Speaking to reporters from Toronto on Wednesday, Gov. Jay Nixon said Missouri and Quebec signed an agreement to boost trade over the next four years by 15 percent. The agreement, according to a press release from Nixon’s office, was signed by Québec Minister of Industrial Policy Élaine Zakaïb and Missouri director of Economic Development Mike Downing.
The 36-inch diameter pipeline will initially carry 600,000 barrels per day of heavy crude oil primarily from Canada’s tar sands region in Alberta. Light crude from the Bakken Formation in Montana and North Dakota could also flow through it.
One of the major holdups in the expansion of the Keystone Pipeline was Nebraska Governor Dave Heineman’s apprehension. But after Nebraska state officials approved a revised route this week, both of Missouri’s U.S. Senators are calling on the president to sign off on the expansion.
The Keystone Pipeline already runs through Missouri. What the Keystone Pipeline XL would do is expand the pipeline – adding routes from Alberta to Kansas and Oklahoma to Texas.

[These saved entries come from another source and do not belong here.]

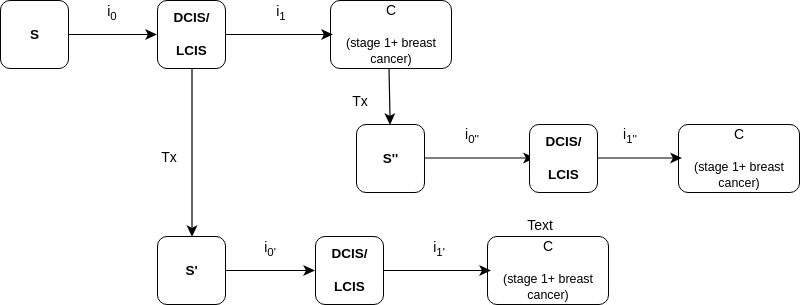
<!DOCTYPE html>
<html lang="en">
<head>
<meta charset="utf-8">
<title>Breast cancer state transition diagram</title>
<style>
:root { --ink: #000; --paper: #fff; }
* { box-sizing: border-box; }
html, body { margin: 0; background: var(--paper); }
.diagram {
  position: relative; width: 800px; height: 305px; overflow: hidden;
  background: var(--paper); color: var(--ink);
  font-family: "Liberation Sans", Arial, sans-serif;
}
.links { position: absolute; left: 0; top: 0; }
.links line { stroke: var(--ink); stroke-width: 1.2; }
.links use { fill: var(--ink); }
.node {
  position: absolute; width: 69px; height: 69px;
  display: flex; flex-direction: column; align-items: center; justify-content: center;
  border: 1.2px solid var(--ink); border-radius: 10px; background: var(--paper);
  font-size: 13.5px; line-height: 16px; font-weight: 700; text-align: center; white-space: nowrap;
}
.lesion { gap: 17px; }
.cancer { width: 122px; font-weight: 400; gap: 17px; }
.cancer small { font-size: 12.4px; line-height: 16px; }
.cancer span { font-size: 14px; }
.label {
  position: absolute; transform: translateX(-50%);
  font-size: 14px; line-height: 16px; white-space: nowrap;
}
.label sub { font-size: 11.5px; line-height: 0; vertical-align: -4px; }
</style>
</head>
<body>
<main class="diagram">
  <svg class="links" width="800" height="305" viewBox="0 0 800 305" aria-hidden="true">
    <defs><path id="arrowhead" d="M0 0L-12 -5.5L-9 0L-12 5.5Z"/></defs>
    <line x1="68" y1="34.5" x2="150" y2="34.5"/><use href="#arrowhead" x="157" y="34.5"/>
    <line x1="226" y1="34.5" x2="324" y2="34.5"/>
    <line x1="192" y1="68" x2="192" y2="229"/><use href="#arrowhead" transform="translate(192 237) rotate(90)"/>
    <line x1="389" y1="68" x2="390" y2="117"/><use href="#arrowhead" transform="translate(390 125) rotate(89)"/>
    <line x1="424" y1="158" x2="526" y2="158"/><use href="#arrowhead" x="535" y="158"/>
    <line x1="597" y1="158" x2="673" y2="158"/>
    <line x1="226" y1="270.5" x2="307" y2="270.5"/><use href="#arrowhead" x="315" y="270.5"/>
    <line x1="383" y1="270.5" x2="482" y2="270.5"/>
  </svg>

  <div class="node" style="left:0;top:0">S</div>
  <div class="node lesion" style="left:157px;top:0"><span>DCIS/</span><span>LCIS</span></div>
  <div class="node cancer" style="left:330px;top:0"><span>C</span><small>(stage 1+ breast<br>cancer)</small></div>

  <div class="node" style="left:356px;top:124px">S''</div>
  <div class="node lesion" style="left:529px;top:124px"><span>DCIS/</span><span>LCIS</span></div>
  <div class="node cancer" style="left:678px;top:124px"><span>C</span><small>(stage 1+ breast<br>cancer)</small></div>

  <div class="node" style="left:157px;top:236px">S'</div>
  <div class="node lesion" style="left:315px;top:236px"><span>DCIS/</span><span>LCIS</span></div>
  <div class="node cancer" style="left:487px;top:236px"><span>C</span><small>(stage 1+ breast<br>cancer)</small></div>

  <svg class="links" width="800" height="305" viewBox="0 0 800 305" aria-hidden="true">
    <use href="#arrowhead" x="333" y="34.5"/>
    <use href="#arrowhead" x="682" y="158"/>
    <use href="#arrowhead" x="491" y="270.5"/>
  </svg>

  <div class="label" style="left:112px;top:3px">i<sub>0</sub></div>
  <div class="label" style="left:281px;top:3px">i<sub>1</sub></div>
  <div class="label" style="left:360px;top:93px">Tx</div>
  <div class="label" style="left:169px;top:149px">Tx</div>
  <div class="label" style="left:472px;top:126px">i<sub>0''</sub></div>
  <div class="label" style="left:630px;top:126px">i<sub>1''</sub></div>
  <div class="label" style="left:270px;top:239px">i<sub>0'</sub></div>
  <div class="label" style="left:439px;top:239px">i<sub>1'</sub></div>
  <div class="label" style="left:540px;top:217px">Text</div>
</main>
</body>
</html>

It would also enlarge the size of the pipes’ diameter by 6 inches.
Missouri Senator Claire McCaskill is bucking most of her party in calling for quick approval of a new oil pipeline from Canada.
The Democrat sent a letter Tuesday to Secretary of State Hillary Clinton, urging the Secretary to approve the Keystone XL project. Clinton's approval is needed because the pipeline crosses international borders.
In a phone call with reporters Wednesday, McCaskill said she believes that the company behind the pipeline, Trans-Canada, has made changes to satisfy the concerns of environmentalists in Nebraska.